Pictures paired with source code

────────────────────────────────────────

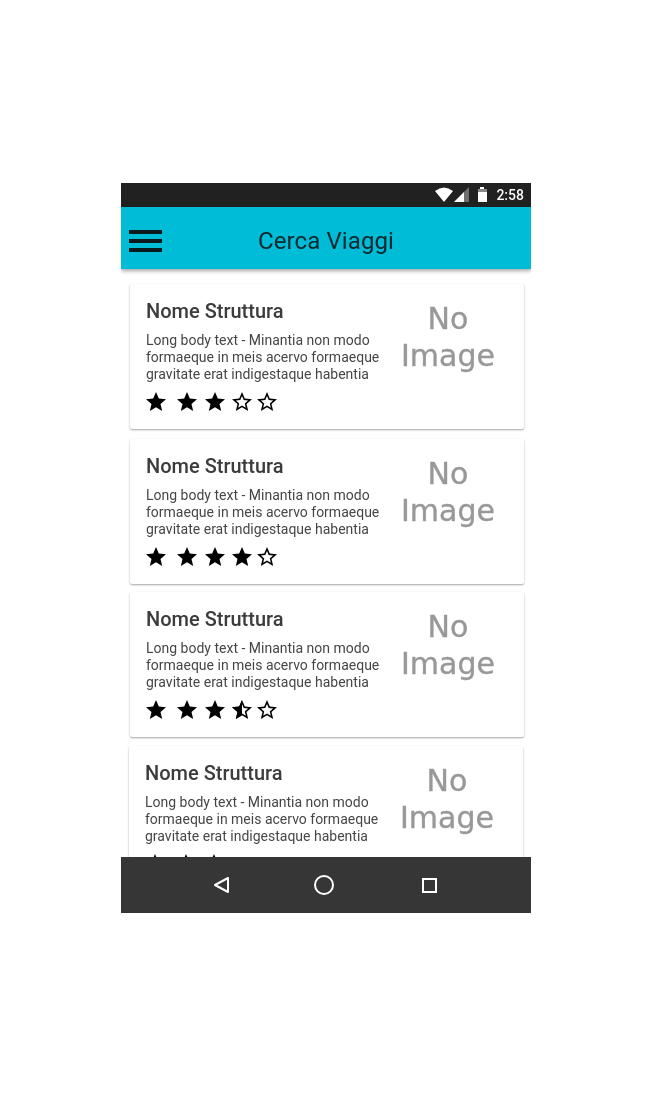
<!DOCTYPE html>
<html lang="it">
<head>
<meta charset="utf-8">
<title>Cerca Viaggi</title>
<style>
:root {
  --page: #ffffff;
  --accent: #00bcd7;
  --accent-ink: #0b2a30;
  --status: #212121;
  --nav: #363636;
  --ink: #3c3c3c;
  --body: #444444;
  --muted: #989898;
}
* { box-sizing: border-box; margin: 0; padding: 0; }
html, body { width: 656px; height: 1117px; overflow: hidden; }
body {
  padding: 183px 0 0 121px;
  background: var(--page);
  font-family: Roboto, sans-serif;
}
svg { display: block; }
.defs { position: absolute; }
.screen {
  width: 410px; height: 730px;
  display: flex; flex-direction: column;
  overflow: hidden;
  background: var(--page);
}
.status-bar {
  height: 24px; flex: none;
  display: flex; align-items: center; justify-content: flex-end; gap: 9px;
  padding-right: 7px;
  background: var(--status); color: #fff;
  font-size: 14px; font-weight: 500; line-height: 24px;
}
.app-bar {
  position: relative; z-index: 1;
  height: 62px; flex: none;
  display: grid; grid-template-columns: 50px 1fr 50px; align-items: center;
  padding-top: 5px;
  background: var(--accent);
  box-shadow: 0 2px 4px rgba(0,0,0,.35);
}
.app-bar svg { margin-left: 8px; }
.app-bar h1 {
  color: var(--accent-ink);
  font-size: 24px; font-weight: 400; line-height: 30px; text-align: center;
  letter-spacing: .1px;
}
.results {
  flex: 1; min-height: 0; overflow: hidden;
  padding: 15px 7px 0 9px;
  list-style: none;
}
.card {
  height: 145px; margin-bottom: 10px; padding: 15px 0 0 16px;
  display: grid; grid-template-columns: 242px 120px;
  background: var(--page);
  border-radius: 2px;
  box-shadow: 0 1px 2px rgba(0,0,0,.36);
}
.card:nth-child(2) { margin-bottom: 8px; }
.card:nth-child(3) { margin-bottom: 9px; }
.card:nth-child(4) { margin-left: -1px; margin-right: 1px; }
.card h2 { color: var(--ink); font-size: 20px; font-weight: 500; line-height: 24px; }
.card p {
  margin-top: 9px;
  color: var(--body); font-size: 14px; line-height: 17px; white-space: nowrap;
}
.rating { margin: 7px 0 0 -2px; }
.no-image {
  padding-top: 1px;
  color: var(--muted);
  font: 30px/37px "DejaVu Sans", sans-serif; text-align: center;
  -webkit-text-stroke: .4px var(--muted);
}
.nav-bar { height: 56px; flex: none; background: var(--nav); }
</style>
</head>
<body>
<svg class="defs" width="0" height="0" aria-hidden="true">
  <defs>
    <polygon id="star-full" points="12,2 14.8,8.6 22,9.2 16.5,14 18.2,21 12,17.3 5.8,21 7.5,14 2,9.2 9.2,8.6"/>
    <path id="star-empty" fill-rule="evenodd" d="M12 2L14.8 8.6 22 9.2 16.5 14 18.2 21 12 17.3 5.8 21 7.5 14 2 9.2 9.2 8.6ZM12 6.1L10.3 10.1 5.9 10.5 9.2 13.4 8.2 17.7 12 15.4 15.8 17.7 14.8 13.4 18.1 10.5 13.7 10.1Z"/>
    <g id="star-half">
      <use href="#star-empty"/>
      <polygon points="12,2 12,17.3 5.8,21 7.5,14 2,9.2 9.2,8.6"/>
    </g>
    <g id="first-three">
      <use href="#star-full"/>
      <use href="#star-full" x="31"/>
      <use href="#star-full" x="59"/>
    </g>
  </defs>
</svg>

<main class="screen">
  <div class="status-bar">
    <svg width="53" height="24" viewBox="0 0 53 24" fill="#fff" aria-hidden="true">
      <path d="M1 8Q10 1 19 8L10 19Z"/>
      <polygon points="35,4 35,19 20,19" opacity=".35"/>
      <polygon points="30,9 30,19 20,19"/>
      <path d="M46 4H50V6H53V19H44V6H46Z"/>
      <rect x="44" y="6" width="9" height="3" fill="#8a8a8a"/>
    </svg>
    <span>2:58</span>
  </div>

  <header class="app-bar">
    <svg width="33" height="24" viewBox="0 0 33 24" fill="#0a1a1d" role="img" aria-label="Menu">
      <rect y="1" width="33" height="4"/>
      <rect y="10" width="33" height="4"/>
      <rect y="19" width="33" height="4"/>
    </svg>
    <h1>Cerca Viaggi</h1>
  </header>

  <ul class="results">
    <li class="card">
      <div>
        <h2>Nome Struttura</h2>
        <p>Long body text - Minantia non modo<br>formaeque in meis acervo formaeque<br>gravitate erat indigestaque habentia</p>
        <svg class="rating" width="136" height="24" role="img" aria-label="3 / 5">
          <use href="#first-three"/>
          <use href="#star-empty" x="86"/>
          <use href="#star-empty" x="111"/>
        </svg>
      </div>
      <div class="no-image">No<br>Image</div>
    </li>
    <li class="card">
      <div>
        <h2>Nome Struttura</h2>
        <p>Long body text - Minantia non modo<br>formaeque in meis acervo formaeque<br>gravitate erat indigestaque habentia</p>
        <svg class="rating" width="136" height="24" role="img" aria-label="4 / 5">
          <use href="#first-three"/>
          <use href="#star-full" x="86"/>
          <use href="#star-empty" x="111"/>
        </svg>
      </div>
      <div class="no-image">No<br>Image</div>
    </li>
    <li class="card">
      <div>
        <h2>Nome Struttura</h2>
        <p>Long body text - Minantia non modo<br>formaeque in meis acervo formaeque<br>gravitate erat indigestaque habentia</p>
        <svg class="rating" width="136" height="24" role="img" aria-label="3,5 / 5">
          <use href="#first-three"/>
          <use href="#star-half" x="86"/>
          <use href="#star-empty" x="111"/>
        </svg>
      </div>
      <div class="no-image">No<br>Image</div>
    </li>
    <li class="card">
      <div>
        <h2>Nome Struttura</h2>
        <p>Long body text - Minantia non modo<br>formaeque in meis acervo formaeque<br>gravitate erat indigestaque habentia</p>
        <svg class="rating" width="136" height="24" role="img" aria-label="3 / 5">
          <use href="#first-three"/>
        </svg>
      </div>
      <div class="no-image">No<br>Image</div>
    </li>
  </ul>

  <nav class="nav-bar">
    <svg width="410" height="56" viewBox="0 0 410 56" fill="none" stroke="#fff" stroke-width="2" aria-hidden="true">
      <polygon points="107,21 107,35 94,28" stroke-linejoin="round"/>
      <circle cx="203" cy="28" r="9"/>
      <rect x="302" y="22" width="13" height="13"/>
    </svg>
  </nav>
</main>
</body>
</html>
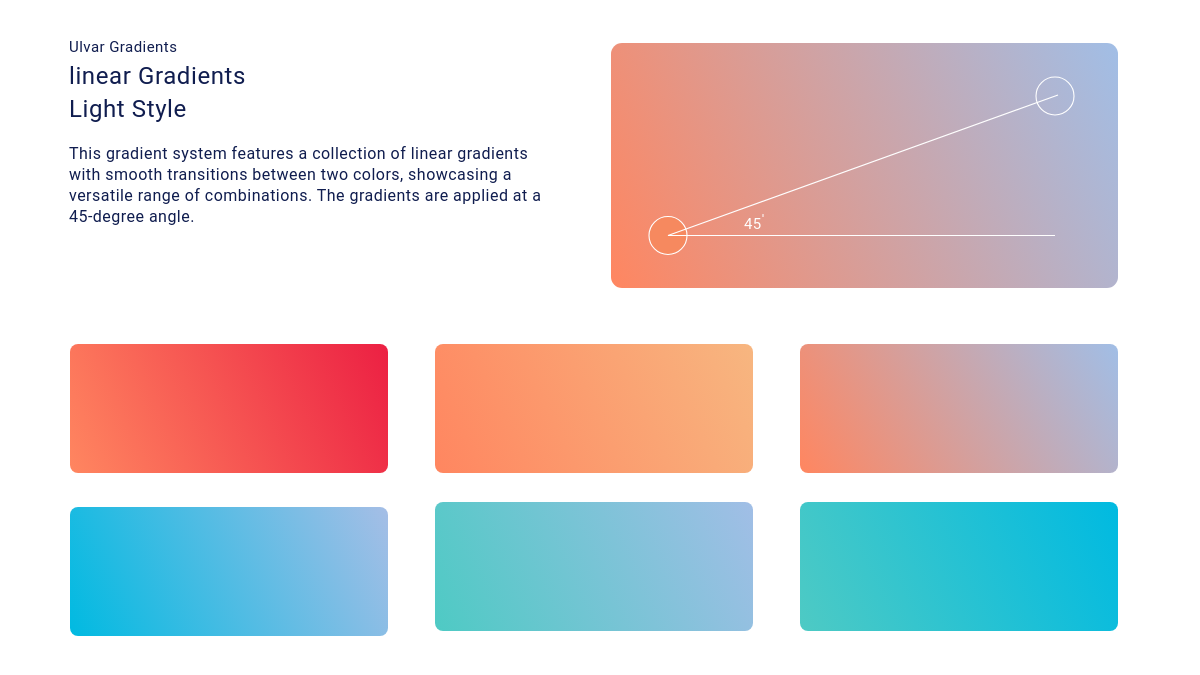
<!DOCTYPE html>
<html lang="en">
<head>
<meta charset="utf-8">
<title>Ulvar Gradients – Light Style</title>
<style>
:root {
  --ink: #101d4f;
  --paper: #ffffff;
  --coral: #ff8660;
  --crimson: #ec2043;
  --apricot: #f7b680;
  --sky: #a1bee6;
  --cyan: #00bae1;
  --teal: #4ecac4;
}
* { box-sizing: border-box; margin: 0; }
html, body { width: 1200px; height: 675px; overflow: hidden; }
.sheet {
  width: 1200px;
  height: 675px;
  padding: 43px 82px 0 70px;
  background: var(--paper);
  color: var(--ink);
  font-family: Roboto, "Noto Sans", sans-serif;
}
.overview {
  display: flex;
  justify-content: space-between;
  height: 301px;
}
.intro { margin: -6px 0 0 -1px; white-space: nowrap; }
.collection { font-size: 15px; line-height: 20px; letter-spacing: .45px; }
h1 {
  margin-top: 3px;
  font-size: 24px;
  font-weight: 400;
  line-height: 32.5px;
  letter-spacing: .6px;
}
.summary {
  margin-top: 18px;
  font-size: 16px;
  line-height: 21px;
  letter-spacing: .48px;
}
.angle-guide {
  width: 507px;
  height: 245px;
  border-radius: 11px;
  background: linear-gradient(65deg, var(--coral), var(--sky));
}
.angle-guide svg { display: block; }
.angle-guide text { font-size: 15px; letter-spacing: .4px; fill: var(--paper); }
.swatches {
  display: grid;
  grid-template-columns: repeat(3, 318px);
  grid-auto-rows: 129px;
  gap: 28.5px 47px;
}
.swatch {
  height: 129px;
  border-radius: 8px;
  background: linear-gradient(65deg, var(--from), var(--to));
}
.coral-crimson { --from: var(--coral); --to: var(--crimson); }
.coral-apricot { --from: var(--coral); --to: var(--apricot); }
.coral-sky { background: linear-gradient(59deg, var(--coral), var(--sky)); }
.cyan-sky { --from: var(--cyan); --to: #a5bee6; margin-top: 5px; }
.teal-sky { --from: var(--teal); --to: var(--sky); }
.teal-cyan { --from: var(--teal); --to: var(--cyan); }
</style>
</head>
<body>
<main class="sheet">
  <section class="overview">
    <header class="intro">
      <p class="collection">Ulvar Gradients</p>
      <h1>linear Gradients<br>Light Style</h1>
      <p class="summary">This gradient system features a collection of linear gradients<br>with smooth transitions between two colors, showcasing a<br>versatile range of combinations. The gradients are applied at a<br>45-degree angle.</p>
    </header>
    <div class="angle-guide">
      <svg width="507" height="245" viewBox="0 0 507 245" role="img" aria-label="Gradient angle of 45 degrees">
        <g fill="none" stroke="#fff" stroke-width="1.1">
          <circle cx="57" cy="192.5" r="19" fill="#f6895f"/>
          <circle cx="444" cy="53" r="19"/>
          <path d="M444 192.5H57L447 52"/>
          <path d="M152 171v3" stroke-width="1"/>
        </g>
        <text x="133" y="186">45</text>
      </svg>
    </div>
  </section>
  <section class="swatches" aria-label="Gradient swatches">
    <div class="swatch coral-crimson"></div>
    <div class="swatch coral-apricot"></div>
    <div class="swatch coral-sky"></div>
    <div class="swatch cyan-sky"></div>
    <div class="swatch teal-sky"></div>
    <div class="swatch teal-cyan"></div>
  </section>
</main>
</body>
</html>
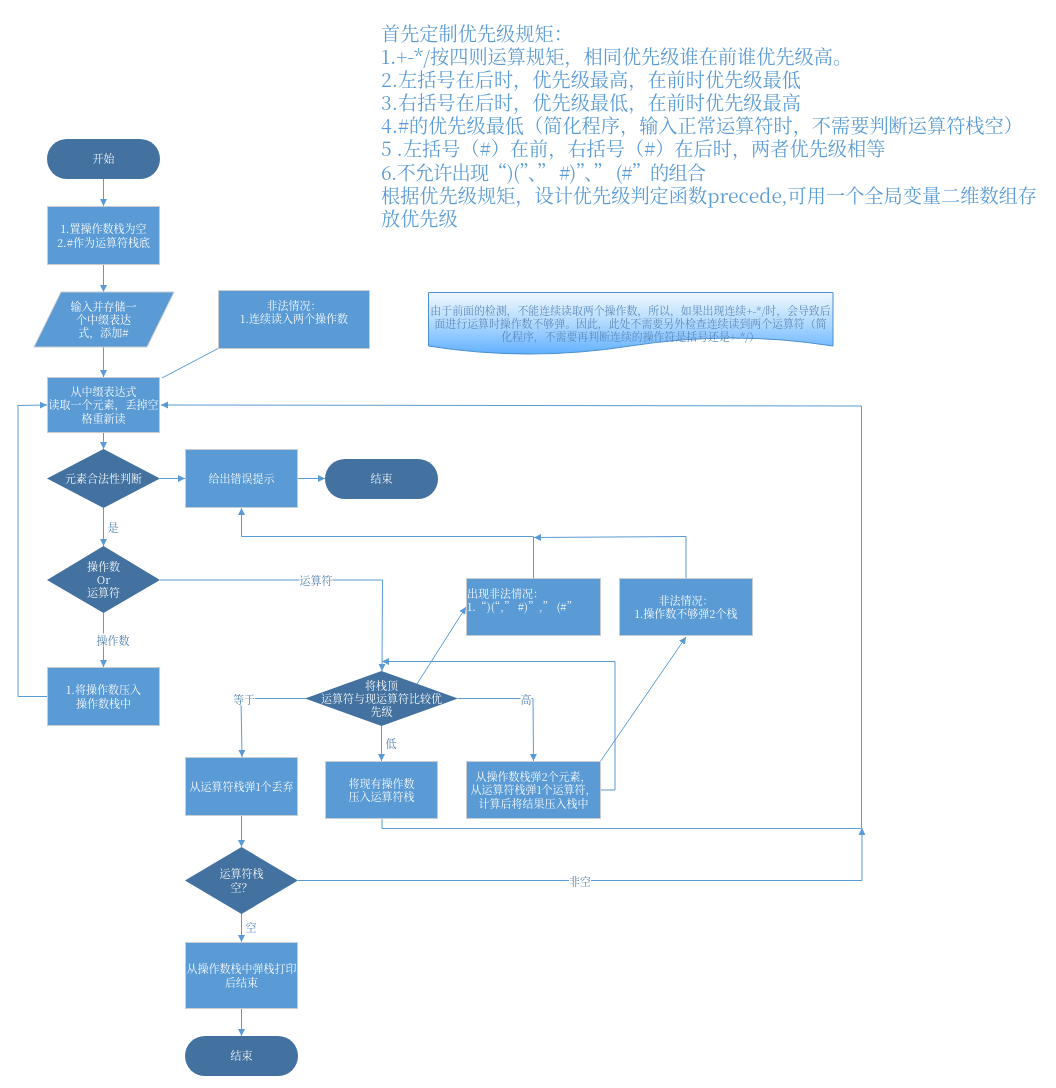
<!DOCTYPE html>
<html lang="zh-CN">
<head>
<meta charset="utf-8">
<title>表达式求值流程图</title>
<style>
:root {
  --process: #5b9bd5;
  --decision: #4472a0;
  --line: #5b9bd5;
  --edge: #c9cdd2;
  --label: #4c7cab;
  --note: #5a87b6;
  --paper: #ffffff;
}
* { box-sizing: border-box; margin: 0; padding: 0; }
html, body { width: 1056px; height: 1088px; overflow: hidden; background: var(--paper); }
body { font-family: "Noto Serif CJK SC", "Noto Serif CJK JP", serif; font-weight: 300; }
.chart { position: relative; width: 1056px; height: 1088px; overflow: hidden; }
.connectors { position: absolute; left: 0; top: 0; }
.rules {
  position: absolute; left: 381px; top: 21px;
  display: flex; flex-direction: column;
  list-style: none; color: var(--process);
  font-size: 19.2px; line-height: 23.1px; white-space: nowrap;
}
.rules .quotes { letter-spacing: -0.8px; }
.node {
  position: absolute; left: var(--x); top: var(--y); width: var(--w); height: var(--h);
  display: flex; align-items: center; justify-content: center;
  color: var(--paper); font-size: 11px; line-height: 13.3px;
  text-align: center; white-space: nowrap;
}
.process { background: var(--process); border: 1px solid var(--edge); }
.terminal { background: var(--decision); border-radius: 20px; }
.upper { align-items: flex-start; padding-top: 8px; }
.left { justify-content: flex-start; text-align: left; }
.note { color: var(--note); font-size: 10.9px; }
.label {
  position: absolute; left: var(--x); top: var(--y); transform: translate(-50%, -50%);
  background: var(--paper); color: var(--label);
  font-size: 11px; line-height: 13px; white-space: nowrap;
}
</style>
</head>
<body>
<main class="chart">
  <svg class="connectors" width="1056" height="1088" viewBox="0 0 1056 1088" aria-hidden="true">
    <defs>
      <marker id="arrow" markerUnits="userSpaceOnUse" markerWidth="8" markerHeight="8" refX="7" refY="4" orient="auto">
        <path d="M0 0.5L7 4L0 7.5Z" fill="#5b9bd5"/>
      </marker>
      <linearGradient id="banner-fill" x1="0" y1="0" x2="0" y2="1">
        <stop offset="0" stop-color="#f0f8ff"/>
        <stop offset="0.5" stop-color="#b0d9ff"/>
        <stop offset="1" stop-color="#62b1ff"/>
      </linearGradient>
    </defs>

    <g fill="none" stroke="#5b9bd5">
      <path d="M162 378L219 348"/>
      <path d="M382 819V828.5H861"/>
      <g marker-end="url(#arrow)">
        <path d="M103.5 179V206"/>
        <path d="M103.5 265V292"/>
        <path d="M103.5 347V377"/>
        <path d="M103.5 432V449"/>
        <path d="M160 478.5H185"/>
        <path d="M298 478.5H325"/>
        <path d="M103.5 508V546"/>
        <path d="M103.5 613V667"/>
        <path d="M47 696.5H18V405.5L47 405"/>
        <path d="M160 580H382.5L382 671"/>
        <path d="M306 698.5H241L242 757"/>
        <path d="M381.5 726V761"/>
        <path d="M458 698.5H533L533.5 761"/>
        <path d="M600 790H615V661.5H382"/>
        <path d="M417 684L466 607"/>
        <path d="M600 762L686 637"/>
        <path d="M533.5 578V536.5H241.5V508"/>
        <path d="M686 578V536.5L534 537.5"/>
        <path d="M241.5 815V847"/>
        <path d="M298 880.5H862V828"/>
        <path d="M861.5 828V406L161 405"/>
        <path d="M241.5 913V942"/>
        <path d="M241.5 1008V1036"/>
      </g>
    </g>

    <g class="input-shape">
      <polygon points="61,292 174,292 147,347 34,347" fill="#5b9bd5" stroke="#c9cdd2"/>
    </g>
    <g class="decision-shapes" fill="#4472a0">
      <polygon points="103.5,449 160,478.5 103.5,508 47,478.5"/>
      <polygon points="103.5,546 160,580 103.5,613 47,580"/>
      <polygon points="381.5,671 458,698.5 381.5,726 305,698.5"/>
      <polygon points="241.5,847 298,880.5 241.5,914 185,880.5"/>
    </g>
    <path class="banner" d="M428.500 292.500H833V346Q732 330 630 346Q529 362 428.500 346Z" fill="url(#banner-fill)" stroke="#4a8fd0"/>
  </svg>

  <ol class="rules">
    <li>首先定制优先级规矩：</li>
    <li>1.+-*/按四则运算规矩，相同优先级谁在前谁优先级高。</li>
    <li>2.左括号在后时，优先级最高，在前时优先级最低</li>
    <li>3.右括号在后时，优先级最低，在前时优先级最高</li>
    <li>4.#的优先级最低（简化程序，输入正常运算符时，不需要判断运算符栈空）</li>
    <li>5 .左括号（#）在前，右括号（#）在后时，两者优先级相等</li>
    <li class="quotes">6.不允许出现“)(”、” #)”、” (#”的组合</li>
    <li>根据优先级规矩，设计优先级判定函数precede,可用一个全局变量二维数组存<br>放优先级</li>
  </ol>

  <div class="node terminal" style="--x:47px;--y:139px;--w:113px;--h:40px">开始</div>
  <div class="node process" style="--x:47px;--y:206px;--w:113px;--h:59px">1.置操作数栈为空<br>2.#作为运算符栈底</div>
  <div class="node" style="--x:47px;--y:292px;--w:113px;--h:55px">输入并存储一<br>个中缀表达<br>式，添加#</div>
  <div class="node process upper" style="--x:218px;--y:290px;--w:152px;--h:59px">非法情况：<br>1.连续读入两个操作数</div>
  <div class="node note" style="--x:428px;--y:297px;--w:405px;--h:53px">由于前面的检测，不能连续读取两个操作数，所以，如果出现连续+-*/时，会导致后<br>面进行运算时操作数不够弹。因此，此处不需要另外检查连续读到两个运算符（简<br>化程序，不需要再判断连续的操作符是括号还是+-*/）</div>
  <div class="node process" style="--x:47px;--y:377px;--w:113px;--h:56px">从中缀表达式<br>读取一个元素，丢掉空<br>格重新读</div>
  <div class="node" style="--x:47px;--y:449px;--w:113px;--h:59px">元素合法性判断</div>
  <div class="node process" style="--x:185px;--y:449px;--w:113px;--h:59px">给出错误提示</div>
  <div class="node terminal" style="--x:325px;--y:459px;--w:113px;--h:40px">结束</div>
  <div class="node" style="--x:47px;--y:546px;--w:113px;--h:67px">操作数<br>Or<br>运算符</div>
  <div class="node process" style="--x:47px;--y:667px;--w:113px;--h:59px">1.将操作数压入<br>操作数栈中</div>
  <div class="node process upper left" style="--x:466px;--y:578px;--w:135px;--h:58px">出现非法情况：<br>1.“)(“,” #)”,” (#”</div>
  <div class="node process" style="--x:619px;--y:578px;--w:134px;--h:58px">非法情况：<br>1.操作数不够弹2个栈</div>
  <div class="node" style="--x:305px;--y:671px;--w:153px;--h:55px">将栈顶<br>运算符与现运算符比较优<br>先级</div>
  <div class="node process" style="--x:185px;--y:757px;--w:113px;--h:59px">从运算符栈弹1个丢弃</div>
  <div class="node process" style="--x:325px;--y:761px;--w:113px;--h:58px">将现有操作数<br>压入运算符栈</div>
  <div class="node process" style="--x:466px;--y:761px;--w:135px;--h:58px">从操作数栈弹2个元素，<br>从运算符栈弹1个运算符，<br>计算后将结果压入栈中</div>
  <div class="node" style="--x:185px;--y:847px;--w:113px;--h:67px">运算符栈<br>空？</div>
  <div class="node process" style="--x:185px;--y:942px;--w:113px;--h:67px">从操作数栈中弹栈打印<br>后结束</div>
  <div class="node terminal" style="--x:185px;--y:1036px;--w:113px;--h:40px">结束</div>

  <span class="label" style="--x:113px;--y:527px">是</span>
  <span class="label" style="--x:113px;--y:640px">操作数</span>
  <span class="label" style="--x:316px;--y:580px">运算符</span>
  <span class="label" style="--x:244px;--y:699px">等于</span>
  <span class="label" style="--x:391px;--y:743px">低</span>
  <span class="label" style="--x:526px;--y:699px">高</span>
  <span class="label" style="--x:580px;--y:881px">非空</span>
  <span class="label" style="--x:251px;--y:927px">空</span>
</main>
</body>
</html>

────────────────────────────────────────

● **EXERCISE REQUIREMENTS**
Among the records above, a stretch begins at the line containing "--ink: #101d4f;" and ends at the line containing "padding: 43px 82px 0 70px;". Restate that stretch word for word, and nothing else.

● **RESULT**
  --ink: #101d4f;
  --paper: #ffffff;
  --coral: #ff8660;
  --crimson: #ec2043;
  --apricot: #f7b680;
  --sky: #a1bee6;
  --cyan: #00bae1;
  --teal: #4ecac4;
}
* { box-sizing: border-box; margin: 0; }
html, body { width: 1200px; height: 675px; overflow: hidden; }
.sheet {
  width: 1200px;
  height: 675px;
  padding: 43px 82px 0 70px;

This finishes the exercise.